EXERCISE DETAILS »
Find the string "shape" in the data, then copy every line where it is found.

GIVEN DATA »
◇ ◇ ◇ ◇ ◇ ◇ ◇

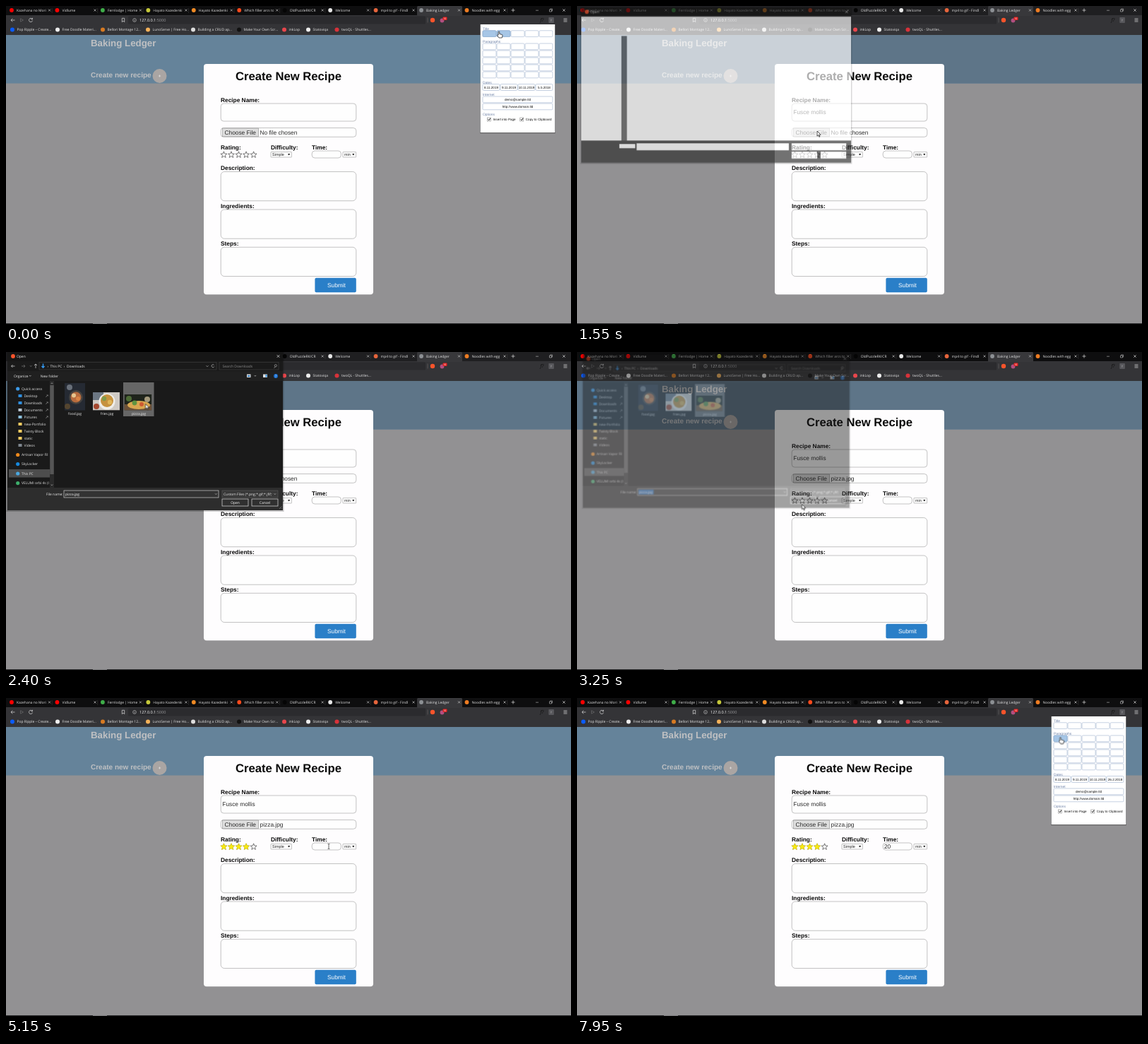
Write an HTML page that moves like this. It is 800 px wide and 450 px high and loops after 8 s.

```html
<!DOCTYPE html>
<html lang="en">
<head>
<meta charset="utf-8">
<title>Recipe form</title>
<style>
html, body { margin: 0; width: 100%; height: 100%; overflow: hidden; background: #929193; }
svg#stage { display: block; width: 800px; height: 450px; }
text { font-family: "Liberation Sans", Arial, sans-serif; text-rendering: geometricPrecision; white-space: pre; }
.ui text { font-family: "Open Sans", "Noto Sans", sans-serif; font-size: 4.95px; }
.bold { font-weight: 700; }
.field { fill: #fefefe; stroke: #9a9a9a; stroke-width: .6; }
.cell { fill: #fff; stroke: #9fb3cf; stroke-width: .6; }
.line { fill: none; stroke-width: .7; }
#cursor { animation: move 8s ease-in-out infinite; }
#dialog { transform-origin: 197px 112px; animation: dialog 8s linear infinite; }
@keyframes move {
  0%, 4.5% { transform: translate(698px, 36px); }
  16.5%, 22.5% { transform: translate(340px, 177px); }
  28%, 30.5% { transform: translate(197.5px, 73.5px); }
  37%, 43% { transform: translate(318.5px, 215.5px); }
  47.5%, 52.5% { transform: translate(339px, 211px); }
  57.5%, 76.5% { transform: translate(457px, 210px); }
  79%, 80.5% { transform: translate(430px, 256px); }
  84.4% { transform: translate(718px, 39.5px); }
  87% { transform: translate(768px, 21px); }
  90.6% { transform: translate(770px, 20px); }
  97%, 100% { transform: translate(684.5px, 55.5px); }
}
@keyframes dialog {
  0%, 18% { opacity: 0; transform: scale(.94); }
  19.4% { opacity: .68; transform: scale(.98); }
  21%, 39% { opacity: 1; transform: none; }
  40.6% { opacity: .45; transform: scale(.968); }
  42.2%, 100% { opacity: 0; transform: scale(.94); }
}
</style>
</head>
<body>
<svg id="stage" viewBox="0 0 800 450"></svg>
<script>
const LOOP = 8000;
const rect = (x, y, w, h, fill, attr = '') =>
  `<rect x="${x}" y="${y}" width="${w}" height="${h}" fill="${fill}" ${attr}/>`;
const dot = (x, y, r, fill, attr = '') => `<circle cx="${x}" cy="${y}" r="${r}" fill="${fill}" ${attr}/>`;
const text = (x, y, str, fill = '#000', attr = '') => `<text x="${x}" y="${y}" fill="${fill}" ${attr}>${str}</text>`;
const line = (d, stroke, attr = '') => `<path class="line" d="${d}" stroke="${stroke}" ${attr}/>`;
const box = (cls, x, y, w, h, r) => `<rect class="${cls}" x="${x}" y="${y}" width="${w}" height="${h}" rx="${r}"/>`;
const clip = (x, y, w, str, fill) => `<svg x="${x}" y="${y - 7}" width="${w}" height="10">${text(0, 7, str, fill)}</svg>`;
const cross = (x, y, r, color) => line(`M${x - r} ${y - r}l${2 * r} ${2 * r}m0 ${-2 * r}l${-2 * r} ${2 * r}`, color);
const range = n => [...Array(n).keys()];
// Visible only in the given spans of ms: "from to from to"
const during = (spans, body) => `<g data-on="${spans}">${body}</g>`;

function browser() {
  const tabs = [
    ['Kazehana no Mori no', '#f00'], ['Vidlume', '#f00'], ['Fernlodge | Home', '#3fae49'],
    ['Hayato Kazedenki', '#c5c83a'], ['Hayato Kazedenki', '#f08a24'], ['Which filler arcs to', '#ff4a1c'],
    ['OldPuzzleRK/CR', '#050505'], ['Welcome', '#e8e8e8'], ['mp4 to gif - Findl', '#e6653c'],
    ['Baking Ledger', '#8c9094'], ['Noodles with egg', '#ee7c22']];
  const marks = [
    [9, 'Pop Ripple – Create...', '#0b5cff'], [73, 'Free Doodle Materi...', '#eee'],
    [137, 'Bellori Montage 12...', '#d77a22'], [201, 'LunoServe | Free Ho...', '#f3b15a'],
    [265, 'Building a CRUD ap...', '#ddd'], [330, 'Make Your Own Scr...', '#111'],
    [394, 'inkLop', '#e8464c'], [428, 'Statoviqa', '#eee'], [468.5, 'twoQL - Shuttles...', '#d8323a']];
  const strip = tabs.map(([name, color], i) => {
    const x = 8 + i * 64.45;
    return dot(x, 6, 2.9, color) + clip(x + 7, 8, 42, name, '#e2e2e2') + cross(x + 53.5, 6, 1.5, '#ccc')
      + (i < 8 || i > 9 ? line(`M${x + 57.2} 3v7`, '#444', 'opacity=".7"') : '');
  }).join('');
  const bookmarks = marks.map(([x, name, color]) =>
    dot(x, 33.5, 3, color) + text(x + 6.6, 35.3, name, '#e6e6e6')).join('');
  return `<g class="ui">${rect(0, 0, 800, 14, '#0e0e0f')}
    ${during('1450 3200', rect(0, 0, 800, 14, '#1f1f21'))}
    ${rect(0, 13, 800, 28, '#343437')}${rect(582, 0, 64, 14, '#38383b', 'rx="1.5"')}
    ${strip}${line('M715.5 6h5m-2.5-2.5v5', '#ddd')}
    ${line('M750 6.2h4M769.5 5h3v3h-3zM770.6 5v-1h3v3h-1', '#ddd', 'style="stroke-width:.5"')}${cross(790, 6, 1.7, '#ddd')}
    ${rect(173, 14.5, 421, 11, '#2b2b2e', 'rx="1.5"')}
    ${line('M12.5 20h-5.5m2.3-2.3l-2.3 2.3 2.3 2.3M37 18.2a2.6 2.6 0 1 0 .6 2.4M37.5 16.8v2h-2', '#ddd')}
    ${line('M20.5 17.8l4 2.2-4 2.2z', '#6a6a6c')}
    ${line('M164.3 17.3h3.4v5.4l-1.7-1.5-1.7 1.5z', '#ddd')}
    ${dot(182, 20, 2.4, 'none', 'stroke="#ccc" stroke-width=".6"')}${line('M182 19.7v1.7m0-2.8v.4', '#ccc')}
    ${text(189, 22, '127.0.0.1<tspan fill="#9a9a9c">:5000</tspan>', '#fff', 'style="font-size:5.5px"')}
    ${line('M597 16.5v7', '#666')}${dot(604, 20, 3.2, '#fb542b')}${dot(617.5, 20.5, 2.9, '#b24f80')}
    ${rect(618.5, 15.5, 6, 4.6, '#e02020', 'rx="1"')}${text(619.2, 19, '10', '#fff', 'style="font-size:3.5px"')}
    ${text(756.5, 22, 'f?', '#0c0c0c', 'font-style="italic" style="font-size:6.5px"')}
    ${rect(768.3, 16, 7.6, 8, '#57575b', 'rx=".8"')}${text(770.5, 22, 'Y', '#aaa')}
    ${line('M789.5 18h5m-5 2h5m-5 2h5', '#ddd')}${bookmarks}</g>`;
}

function page() {
  return rect(0, 41, 800, 409, '#929193') + rect(0, 41, 800, 68.5, '#65839a')
    + during('1450 3350', rect(0, 41, 800, 68.5, '#5e7588'))
    + text(120, 57, 'Baking Ledger', '#bfc0c2', 'class="bold" font-size="13.3"')
    + text(120, 101, 'Create new recipe', '#bfc0c2', 'class="bold" font-size="10"')
    + dot(217.5, 99, 10, '#aaa5a3') + line('M215.9 99h3.2m-1.6-1.6v3.2', '#e4e4e4')
    + rect(0, 449, 800, 1, '#1e1e20') + rect(123, 449, 20, 1, '#77777a');
}

function star(i, style) {
  const x = 308.4 + i * 10.55;
  const pts = range(10).map(k => {
    const r = k % 2 ? 2 : 4.7, a = (k / 5 - .5) * Math.PI;
    return `${(x + r * Math.cos(a)).toFixed(2)},${(210.6 + r * Math.sin(a)).toFixed(2)}`;
  });
  return `<polygon points="${pts.join(' ')}" ${style}/>`;
}

function form() {
  const labels = [[304, 136, 'Recipe Name:'], [304, 202.5, 'Rating:'], [375, 202.5, 'Difficulty:'],
    [433, 202.5, 'Time:'], [304, 232, 'Description:'], [304, 285.5, 'Ingredients:'], [304, 338.7, 'Steps:']];
  const select = (x, w, str) => box('field', x, 206.6, w, 7.4, .4) + text(x + 2, 212.2, str, '#222', 'font-size="5.5"')
    + `<path d="M${x + w - 5.3} 209h3l-1.5 2.6z" fill="#111"/>`;
  const caret = (x, y) => line(`M${x} ${y}v9`, '#222');
  const body = (x, y, str) => text(x, y, str, '#2b2b2b', 'font-size="8.33"');
  const lit = [3500, 3500, 3600, 3750];
  return rect(280, 82, 240, 326.3, '#fefdfe', 'rx="4"')
    + text(400, 105, 'Create New Recipe', '#0a0a0a', 'class="bold" font-size="16.65" text-anchor="middle"')
    + labels.map(([x, y, s]) => text(x, y, s, '#0a0a0a', 'class="bold" font-size="8.33"')).join('')
    + box('field', 304.2, 138, 191.6, 25, 4) + during('250 8000', body(306.3, 153, 'Fusce mollis'))
    + box('field', 304.2, 172.5, 191.6, 12.8, 4)
    + rect(306.5, 173, 51, 11.8, '#dedede', 'stroke="#8c8c8c" stroke-width=".6"')
    + body(309.5, 182, 'Choose File')
    + during('0 3080', body(359.6, 182, 'No file chosen')) + during('3080 8000', body(359.6, 182, 'pizza.jpg'))
    + range(5).map(i => star(i, 'fill="#fff" stroke="#222" stroke-width=".6"')).join('')
    + lit.map((ms, i) => during(`${ms} 8000`, star(i, 'fill="#f8ea10" stroke="#f3e000" stroke-width=".7"'))).join('')
    + select(375, 29.4, 'Simple') + select(477, 18.6, 'min')
    + box('field', 433.2, 205, 41.2, 10, 4)
    + during('4750 5150', caret(435.5, 205.5)) + during('5650 6100', caret(440.3, 205.5))
    + during('5600 8000', body(435, 213, '2')) + during('6100 8000', body(439.6, 213, '0'))
    + [234.5, 288, 341.3].map(y => box('field', 304.2, y, 191.6, 41.2, 5)).join('')
    + during('6450 6950', caret(308.8, 237.5))
    + rect(437.4, 384.8, 58.4, 20.5, '#2a7fc8', 'rx="2"') + text(455, 397.6, 'Submit', '#fff', 'font-size="8.33"');
}

function popup() {
  const label = (y, s) => text(675, y, s, '#6d80a6', 'font-size="4.9"');
  const note = (x, y, s, anchor = 'start') => text(x, y, s, '#111', `font-size="4.6" text-anchor="${anchor}"`);
  const cells = y => range(5).map(i => box('cell', 675 + i * 20, y, 19, 8.8, 1.5)).join('');
  const hot = (x, y) => rect(x, y, 19, 8.8, '#a6c6e6', 'rx="1.5" stroke="#7fa3cc" stroke-width=".6"');
  const check = (x, s) => rect(x, 158, 5, 5, '#fff', 'stroke="#777" stroke-width=".5"')
    + line(`M${x + 1} 160.4l1.3 1.4 2-3`, '#111', 'style="stroke-width:1"') + note(x + 8, 162.2, s);
  return during('0 450 7250 8000',
    rect(671, 26, 107, 154.2, '#000', 'opacity=".3"') + rect(671.7, 26, 105.6, 153, '#fff')
    + label(33.7, 'Title') + cells(34.8) + during('0 450', hot(675, 34.8) + hot(695, 34.8))
    + label(52, 'Paragraphs') + range(5).map(i => cells(53 + i * 10)).join('')
    + during('7700 8000', hot(675, 53))
    + label(109.5, 'Dates') + range(4).map(i => box('cell', 675 + i * 25, 110.5, 24, 9, 1.5)).join('')
    + ['8.11.2019', '9.11.2019', '10.11.2019'].map((s, i) => note(687 + i * 25, 116.7, s, 'middle')).join('')
    + during('0 450', note(762, 116.7, '5.5.2018', 'middle')) + during('7250 8000', note(762, 116.7, '26.2.2018', 'middle'))
    + label(127, 'Internet') + box('cell', 675, 128, 99, 8.8, 1.5) + box('cell', 675, 138, 99, 8.8, 1.5)
    + note(724.5, 134, 'demo@sample.tld', 'middle') + note(724.5, 144, 'http://www.domain.tld', 'middle')
    + label(155.3, 'Options') + check(681.5, 'Insert into Page') + check(727.8, 'Copy to Clipboard'));
}

function thumbs() {
  const food = rect(83, 44, 29, 38.5, '#252a33') + dot(99, 64, 10, '#45423f') + dot(99, 64, 7.5, '#b66b3e')
    + dot(96, 61.5, 3, '#e6c58f') + dot(102, 66, 3, '#d98345') + dot(90, 50, 4, '#69707a') + dot(87, 77, 4, '#54452f');
  const fries = rect(123, 57, 38, 25.3, '#cfcac4') + rect(123, 57, 15, 11, '#6c7783')
    + dot(143, 70, 11.5, '#f0eee9') + dot(143, 69, 9, '#c6923f') + dot(139, 66, 3.2, '#7f9a4a')
    + dot(147, 71, 3.2, '#e1b659') + dot(128, 77, 4, '#a5482f');
  const pizza = rect(167.7, 60, 38.4, 22.3, '#1f241c') + rect(167.7, 74, 38.4, 8.3, '#6b5138')
    + `<ellipse cx="188" cy="75" rx="16" ry="6" fill="#d9a750"/>` + dot(182, 72, 3.4, '#5f9440')
    + dot(192, 74, 3, '#ce5a32') + dot(174, 66, 4, '#4d6b36') + dot(200, 67, 4, '#a49a7c');
  const name = (x, s) => text(x, 88.6, s, '#eee', 'text-anchor="middle"');
  return during('2200 3500', rect(166, 43, 43.5, 48, '#666')) + food + fries + pizza
    + name(97.5, 'food.jpg') + name(143, 'fries.jpg') + name(188, 'pizza.jpg');
}

function dialog() {
  const side = [
    [52, 'Quick access', '#3d9be9'], [62, 'Desktop', '#2f8fe0'], [72, 'Downloads', '#2f8fe0'],
    [82, 'Documents', '#b9c6d2'], [92, 'Pictures', '#8cc0dd'], [102, 'new-Portfolio', '#f5cd62'],
    [112, 'Twisty Block', '#f5cd62'], [122, 'static', '#f5cd62'], [132, 'Videos', '#7f8790'],
    [145.5, 'Artisan Vapor Fil', '#f28a1c'], [158.6, 'SkyLocker', '#1688dc'],
    [172, 'This PC', '#4aa8e0'], [185.6, 'VELUMI orbi 4s (I', '#3dae6b']];
  const list = side.map(([y, s, color], i) => {
    const x = i > 0 && i < 9 ? 25.5 : 22;
    return (x === 22 ? dot(x - 5.3, y, 2.6, color) : rect(x - 8, y - 2, 5, 4, color))
      + clip(x, y + 1.8, 61 - x, s, '#e6e6e6')
      + (i > 0 && i < 5 ? line(`M56.5 ${y + 1.7}l3-3m-1.6-.4l2 2`, '#aaa') : '');
  }).join('');
  const button = (x, s) => rect(x, 208, 37, 10, '#303030', 'stroke="#ddd" stroke-width=".7"')
    + text(x + 18.5, 214.9, s, '#fff', 'text-anchor="middle"');
  const head = rect(2, 0, 390, 224, '#2d2d2d') + rect(2, 0, 390, 13, '#161616') + dot(10, 6, 2.9, '#fb542b')
    + text(15, 8, 'Open', '#eee') + cross(385.5, 6, 1.8, '#eee');
  const blank = rect(2, 13, 390, 179, '#fff') + rect(60, 41, 8, 151, '#555')
    + rect(57, 197, 23, 6, '#fff') + rect(82, 196, 220, 10, '#fff') + rect(306, 196, 79, 10, '#fff')
    + rect(306, 208, 37, 10, '#fff') + rect(348, 208, 37, 10, '#fff');
  const ready = rect(2, 13, 390, 14, '#1a1a1a') + rect(2, 27, 390, 14, '#202020') + rect(2, 41, 390, 151, '#1a1a1a')
    + line('M12.5 20h-5m2-2l-2 2 2 2M42 23v-6m-2 2l2-2 2 2', '#ddd') + line('M22 20h5m-2-2l2 2-2 2', '#777')
    + line('M34 19.3l1.2 1.2 1.2-1.2', '#999')
    + rect(47, 14.5, 251, 10.5, 'none', 'stroke="#444" stroke-width=".6"')
    + rect(302, 14.5, 84, 10.5, 'none', 'stroke="#444" stroke-width=".6"')
    + line('M52.5 16.5v5.5m-2-2l2 2.2 2-2.2', '#3599f0', 'style="stroke-width:1.4"')
    + text(58.5, 21.8, '›  This PC  ›  Downloads', '#eee') + text(306.5, 21.8, 'Search Downloads', '#8d8d8d')
    + line('M283.5 19.3l1.5 1.5 1.5-1.5M294.6 18.5a2 2 0 1 0 .3 2M381.5 20.8l-2 2', '#bbb')
    + dot(381.8, 19.3, 1.6, 'none', 'stroke="#bbb" stroke-width=".6"')
    + text(11, 35.7, 'Organize', '#eee') + line('M33 33l1.3 1.3 1.3-1.3', '#ccc') + text(48.7, 35.7, 'New folder', '#eee')
    + rect(341, 31.5, 5.5, 4.5, '#ddd') + rect(342, 33, 3.5, 2, '#357ec0') + line('M351.5 33l1.3 1.3 1.3-1.3', '#ccc')
    + rect(364, 31.5, 6, 4.5, '#ddd') + rect(367.5, 32, 2, 3.5, '#2f8fe0')
    + dot(382, 34, 2.9, '#1d73d4') + text(380.9, 35.8, '?', '#fff')
    + rect(4, 166, 58, 11.5, '#4d4d4d') + list
    + rect(62, 41, 6, 151, '#2a2a2a') + rect(62.3, 47, 5.4, 126, '#565656')
    + line('M63.7 45l1.3-1.3 1.3 1.3M63.7 187.5l1.3 1.3 1.3-1.3', '#bbb')
    + thumbs() + text(57, 202.6, 'File name:', '#eee')
    + rect(82, 196, 219, 10, '#333', 'stroke="#ccc" stroke-width=".7"')
    + during('3050 3500', rect(83.5, 197.5, 22, 7, '#2873c4'))
    + during('2350 3500', text(84, 202.8, 'pizza.jpg', '#fff')) + line('M296 200.3l1.3 1.3 1.3-1.3', '#ccc')
    + rect(306, 196, 79, 10, '#383838', 'stroke="#666" stroke-width=".5"')
    + clip(308, 202.8, 69, 'Custom Files (*.png;*.gif;*.jfif;*.jpg', '#eee') + line('M379.5 200.3l1.3 1.3 1.3-1.3', '#ccc')
    + button(306, 'Open') + button(348, 'Cancel') + line('M387 222l3.5-3.5m-1 3.5l1-1', '#888');
  return `<g id="dialog" class="ui">${rect(.5, 0, 393, 226, '#000', 'opacity=".2"')}${head}
    ${during('0 1660', blank)}${during('1660 8000', ready)}</g>`;
}

function cursor() {
  const shape = d => `<path d="${d}" fill="#fff" stroke="#111" stroke-width=".7" stroke-linejoin="round"/>`;
  return `<g id="cursor">
    ${during('0 440 7640 8000', shape('M-.9 .6q.9-1.2 1.7 0v3l3.4.8q1 .3.8 1.5l-.7 3.1h-4.3l-2.6-3.6q.2-1.1 1.7-.2z'))}
    ${during('440 4560 6400 7640', shape('M0 0v7.2l1.7-1.6 1.2 2.7 1.1-.5-1.2-2.6h2.4z'))}
    ${during('4560 6400', line('M-1.4-3.6q1.4 0 1.4.7v5.8q0 .7 1.4.7M1.4-3.6q-1.4 0-1.4.7M0 2.9q0 .7-1.4.7', '#222'))}</g>`;
}

const stage = document.getElementById('stage');
stage.innerHTML = page() + browser() + form() + popup() + dialog() + cursor();

// Turn every list of spans into stepped keyframes
const rules = [...stage.querySelectorAll('[data-on]')].map((el, n) => {
  const marks = el.dataset.on.split(' ').map(Number);
  const steps = marks.map((ms, i) => ms < LOOP ? `${ms / LOOP * 100}%{opacity:${1 - i % 2}}` : '');
  if (marks[0] > 0) steps.unshift('0%{opacity:0}');
  el.style.animation = `span${n} ${LOOP}ms step-end infinite`;
  return `@keyframes span${n}{${steps.join('')}}`;
});
document.head.appendChild(document.createElement('style')).textContent = rules.join('\n');
</script>
</body>
</html>
```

◇ ◇ ◇ ◇ ◇ ◇ ◇

ANSWER SECTION »
  const shape = d => `<path d="${d}" fill="#fff" stroke="#111" stroke-width=".7" stroke-linejoin="round"/>`;
    ${during('0 440 7640 8000', shape('M-.9 .6q.9-1.2 1.7 0v3l3.4.8q1 .3.8 1.5l-.7 3.1h-4.3l-2.6-3.6q.2-1.1 1.7-.2z'))}
    ${during('440 4560 6400 7640', shape('M0 0v7.2l1.7-1.6 1.2 2.7 1.1-.5-1.2-2.6h2.4z'))}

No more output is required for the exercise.